Pictures paired with source code
━━━━━━━━━━

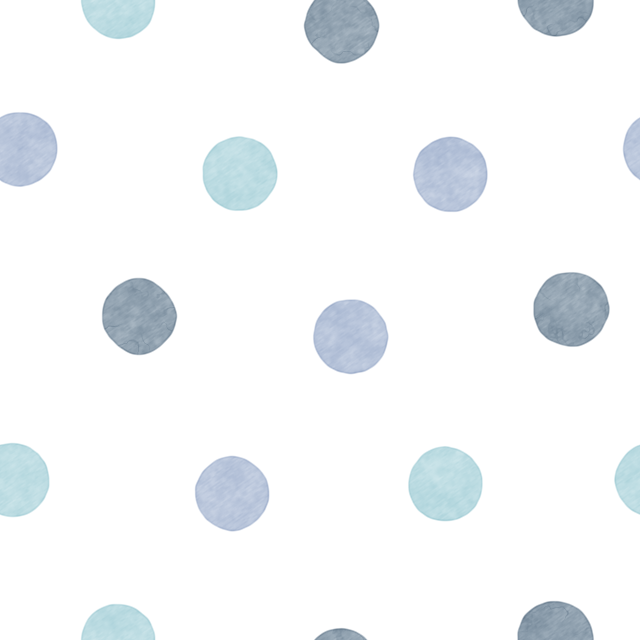
Write a WebGL 1 fragment shader that draws this pattern.

```glsl
precision highp float;

// Watercolour dots in three washes, scattered loosely on a staggered 3 by 4
// grid that wraps at the canvas edges. Each dot is a disc with a wobbly outline
// whose pigment density comes from noise, paper fibres and a thin drying rim.

uniform vec2 u_resolution;

const vec3 PAPER = vec3(1.0);
const vec3 AQUA = vec3(0.735, 0.860, 0.885);
const vec3 LAVENDER = vec3(0.720, 0.770, 0.855);
const vec3 SLATE = vec3(0.575, 0.640, 0.695);

const float COLUMNS = 3.0;
const float ROWS = 4.0;
const float FIRST_X = 0.195;       // first column of the even rows
const float RADIUS = 0.0582;
const float WOBBLE = 0.045;        // outline variation, relative to radius
const float SLATE_WOBBLE = 0.11;
const float EDGE_SOFTNESS = 0.0007;
const float RIM_WIDTH = 0.0019;
const float RIM_PIGMENT = 0.42;
const float BLOTCH = 0.42;
const float MOTTLE = 0.34;
const float FIBRE = 0.20;
const float CREASE = 0.38;         // dark settled pigment in slate dots

float hash(vec2 p) {
  p = fract(p * vec2(0.1031, 0.1137));
  p += dot(p, p.yx + 33.33);
  return fract((p.x + p.y) * p.x * 43.7);
}

float noise(vec2 p) {
  vec2 cell = floor(p);
  vec2 f = fract(p);
  f = f * f * (3.0 - 2.0 * f);
  return mix(mix(hash(cell), hash(cell + vec2(1.0, 0.0)), f.x),
             mix(hash(cell + vec2(0.0, 1.0)), hash(cell + 1.0), f.x), f.y);
}

float fbm(vec2 p) {
  float sum = 0.0;
  float weight = 0.5;
  for (int i = 0; i < 4; i++) {
    sum += weight * noise(p);
    p = mat2(1.6, 1.2, -1.2, 1.6) * p + 7.3;
    weight *= 0.5;
  }
  return sum / 0.9375;
}

// Keeps the closest dot of a row: offset in xy, wash in z, seed in w.
// Wash numbers: 0 aqua, 1 lavender, 2 slate.
void addRow(vec2 p, float row, vec3 drift, vec3 sag, vec3 wash, inout vec4 nearest) {
  float stagger = mod(row, 2.0) * 0.5;
  for (int i = 0; i < 3; i++) {
    float column = float(i);
    vec2 centre = vec2(FIRST_X + (column - stagger) / COLUMNS + drift[i],
                       row / ROWS + sag[i]);
    vec2 offset = p - centre;
    offset -= floor(offset + 0.5);
    if (dot(offset, offset) < dot(nearest.xy, nearest.xy)) {
      nearest = vec4(offset, wash[i], 17.0 + 23.0 * (row * COLUMNS + column));
    }
  }
}

// Signed distance to the uneven outline, negative inside.
float outline(vec2 offset, float wobble, float seed) {
  vec2 dir = offset / max(length(offset), 0.0001);
  float broad = noise(dir * 1.5 + seed) - 0.5;
  float fine = noise(dir * 5.0 + seed + 9.0) - 0.5;
  return length(offset) - RADIUS * (1.0 + wobble * broad + 0.022 * fine);
}

// Amount of pigment, 1 being the plain wash colour.
float pigment(vec2 q, float dist, float isSlate, float seed) {
  vec2 along = mat2(0.82, 0.57, -0.57, 0.82) * q;
  float density = 1.0;
  density += BLOTCH * (fbm(q * 1.7 + seed) - 0.5);
  density += MOTTLE * (fbm(q * 6.0 + seed + 31.0) - 0.5);
  density += FIBRE * (noise(along * vec2(7.0, 25.0) + seed + 50.0) - 0.5);
  float vein = abs(fbm(q * 1.8 + seed + 70.0) - 0.5);
  float outer = smoothstep(0.35, 0.85, length(q));
  density += isSlate * CREASE * outer * (1.0 - smoothstep(0.0, 0.05, vein))
             * noise(q * 3.0 + seed + 80.0);
  float rim = smoothstep(-2.0 * RIM_WIDTH, -0.3 * RIM_WIDTH, dist);
  density += RIM_PIGMENT * rim * (0.35 + 0.8 * noise(q * 5.0 + seed + 12.0));
  return density;
}

void main() {
  vec2 p = gl_FragCoord.xy / u_resolution.y;
  p.y = 1.0 - p.y;                 // rows count down from the top

  vec4 nearest = vec4(9.0, 9.0, 0.0, 0.0);
  addRow(p, 0.0, vec3(-0.010, 0.006, 0.007), vec3(0.002, 0.040, -0.001),
         vec3(0.0, 2.0, 2.0), nearest);
  addRow(p, 1.0, vec3(0.003, 0.013, 0.009), vec3(-0.017, 0.021, 0.023),
         vec3(1.0, 0.0, 1.0), nearest);
  addRow(p, 2.0, vec3(0.022, 0.020, 0.031), vec3(-0.006, 0.026, -0.018),
         vec3(2.0, 1.0, 2.0), nearest);
  addRow(p, 3.0, vec3(-0.009, 0.001, 0.001), vec3(0.000, 0.021, 0.006),
         vec3(0.0, 1.0, 0.0), nearest);

  float isSlate = step(1.5, nearest.z);
  vec3 wash = mix(mix(AQUA, LAVENDER, step(0.5, nearest.z)), SLATE, isSlate);
  float dist = outline(nearest.xy, mix(WOBBLE, SLATE_WOBBLE, isSlate), nearest.w);
  float density = pigment(nearest.xy / RADIUS, dist, isSlate, nearest.w);

  float blur = EDGE_SOFTNESS + 0.6 / u_resolution.y;
  float cover = 1.0 - smoothstep(-blur, blur, dist);
  gl_FragColor = vec4(mix(PAPER, pow(wash, vec3(density)), cover), 1.0);
}
```
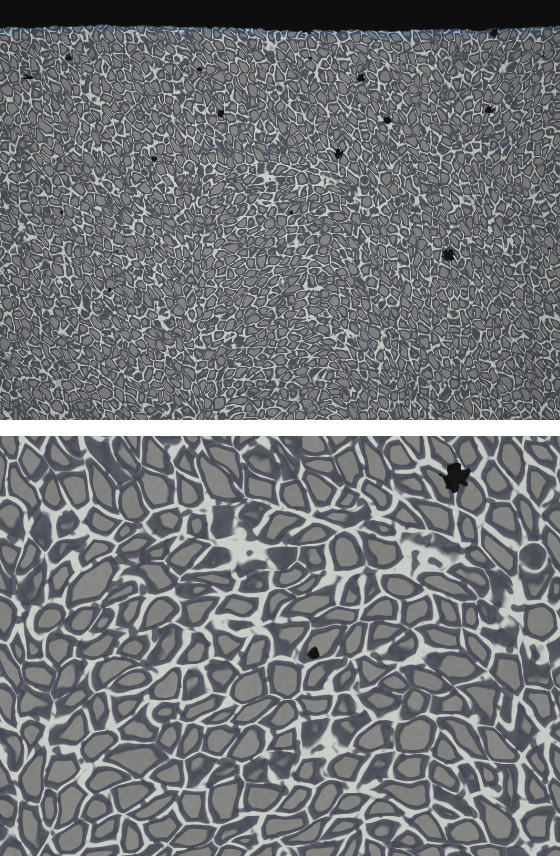
Top: the whole. Bottom: its middle third, enlarged.
A Shadertoy shader for this texture:

```glsl
// Polished metal section: elongated grey grains in a pale matrix below a black mount.
#define CELLS 41.0        // grains per canvas height
#define STRETCH 1.6       // largest lengthening of a grain
#define GAP 0.125         // half width of the matrix between grains
#define OUTLINE 0.065     // half width of the dark grain outline
#define SURFACE 0.932     // height of the metal surface
#define PIT_CHANCE 0.15   // share of pit cells that hold a pit
#define GRAIN_COLOR vec3(0.495, 0.495, 0.49)
#define MATRIX_COLOR vec3(0.755, 0.775, 0.755)
#define OUTLINE_COLOR vec3(0.25, 0.26, 0.30)
#define MOUNT_COLOR vec3(0.055)

vec2 hash2(vec2 p) {
    vec3 q = fract(p.xyx * vec3(0.1031, 0.1030, 0.0973));
    q += dot(q, q.yzx + 33.33);
    return fract((q.xx + q.yz) * q.zy);
}

float gradientDot(vec2 cell, vec2 offset) {
    float a = 6.2832 * hash2(cell + 57.0).x;
    return dot(vec2(cos(a), sin(a)), offset);
}

// Gradient noise, about -0.7 to 0.7
float noise(vec2 p) {
    vec2 i = floor(p), f = p - i;
    vec2 u = f * f * f * (f * (f * 6.0 - 15.0) + 10.0);
    vec2 e = vec2(1.0, 0.0);
    return mix(mix(gradientDot(i, f), gradientDot(i + e.xy, f - e.xy), u.x),
               mix(gradientDot(i + e.yx, f - e.yx), gradientDot(i + 1.0, f - 1.0), u.x), u.y);
}

vec2 doubleAngle(float a) {
    return vec2(cos(2.0 * a), sin(2.0 * a));
}

// Growth direction: slanted at left, an arching fan in the middle, steep at right
float grainAngle(vec2 p) {
    float wobble = noise(p * 5.0);
    float x = p.x + 0.07 * wobble;
    float fan = mix(2.2, 0.42, smoothstep(0.42, 0.54, x));
    fan = mix(fan, -1.2, smoothstep(0.72, 0.88, x));
    float upper = mix(2.05, 1.0, smoothstep(1.05, 1.18, x));
    float height = smoothstep(0.52, 0.7, p.y + 0.06 * wobble);
    vec2 axis = mix(doubleAngle(fan), doubleAngle(upper), height);
    return 0.5 * atan(axis.y, axis.x) + 0.4 * wobble;
}

// Stretched Voronoi cells: x = distance to the border, y = distance to the seed, z = grain id
vec3 grains(vec2 p) {
    vec2 base = floor(p);
    float first = 9.0, second = 9.0, id = 0.0;
    for (int j = -2; j <= 2; j++) {
        for (int i = -2; i <= 2; i++) {
            vec2 cell = base + vec2(i, j);
            vec2 h = hash2(cell), k = hash2(cell + 191.0);
            vec2 seed = cell + 0.1 + 0.8 * h;
            float a = grainAngle(seed / CELLS) + 0.5 * (k.x - 0.5);
            float c = cos(a), s = sin(a);
            vec2 d = mat2(c, -s, s, c) * (p - seed);
            float stretch = mix(1.08, STRETCH, k.y);
            float dist = length(d * vec2(1.0 / stretch, stretch)) * mix(1.2, 0.85, h.y);
            if (dist < first) {
                second = first;
                first = dist;
                id = k.x;
            } else {
                second = min(second, dist);
            }
        }
    }
    return vec3(0.5 * (second - first), first, id);
}

// Scattered ragged pits, more of them close to the surface
float pits(vec2 p, float blur) {
    vec2 q = p * 9.0, cell = floor(q);
    vec2 h = hash2(cell + 23.0), k = hash2(cell + 71.0);
    vec2 center = (cell + 0.2 + 0.6 * h) / 9.0;
    float radius = mix(0.003, 0.013, k.y * k.y);
    float chance = PIT_CHANCE + 0.35 * smoothstep(0.75, 0.88, p.y);
    float d = length(p - center) + 0.9 * radius * noise(p * 150.0) - radius;
    return step(k.x, chance) * (1.0 - smoothstep(-blur, blur, d));
}

void mainImage(out vec4 fragColor, in vec2 fragCoord) {
    vec2 p = fragCoord / iResolution.y;
    float pixel = 1.0 / iResolution.y;
    float blur = max(0.6 * pixel * CELLS, 0.035);

    // Grains, rounded and roughened
    vec2 q = p * CELLS;
    vec2 warp = vec2(noise(q * 0.9), noise(q * 0.9 + 40.0));
    vec3 g = grains(q + 0.28 * warp);
    float gap = GAP + 0.09 * noise(q * 0.55 + 9.0) + 0.06 * noise(q * 2.2);
    float edge = min(g.x - gap, 0.8 * (0.72 - g.y));
    float inside = smoothstep(-blur, blur, edge);
    float outline = 1.0 - smoothstep(OUTLINE - blur * 0.5, OUTLINE + blur, abs(edge));

    // Pale matrix with dark fragments
    float patchy = 0.1 * noise(q * 0.3 + 80.0);
    float specks = smoothstep(0.14, 0.34, noise(q * 2.6 + 13.0) + patchy);
    vec3 pale = mix(MATRIX_COLOR, OUTLINE_COLOR, 0.8 * specks);
    vec3 grey = GRAIN_COLOR * (0.97 + 0.06 * g.z);
    vec3 color = mix(pale, grey, inside);
    color = mix(color, OUTLINE_COLOR, 0.85 * outline);
    color += 0.025 * noise(q * 5.0);

    // Bluish reacted rim and uneven light
    float surface = SURFACE + 0.006 * sin(p.x * 5.0 + 0.2)
                  + 0.005 * noise(p * 22.0) + 0.005 * noise(p * 75.0);
    float depth = surface - p.y;
    float rim = 1.0 - smoothstep(0.008, 0.022, depth + 0.012 * noise(p * 40.0));
    color = mix(color, color * vec3(0.88, 0.97, 1.08), rim);
    vec2 fromCenter = p - vec2(0.6, 0.48);
    color *= 1.05 - 0.27 * dot(fromCenter, fromCenter);

    // Pits and the black mount
    color = mix(color, MOUNT_COLOR, 0.95 * pits(p, 1.2 * pixel));
    color = mix(MOUNT_COLOR, color, smoothstep(-1.2 * pixel, 1.2 * pixel, depth));
    fragColor = vec4(color, 1.0);
}
```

━━━━━━━━━━

Within the lines above, find those holding the word "surface" and copy them.

#define SURFACE 0.932     // height of the metal surface
// Scattered ragged pits, more of them close to the surface
    float surface = SURFACE + 0.006 * sin(p.x * 5.0 + 0.2)
    float depth = surface - p.y;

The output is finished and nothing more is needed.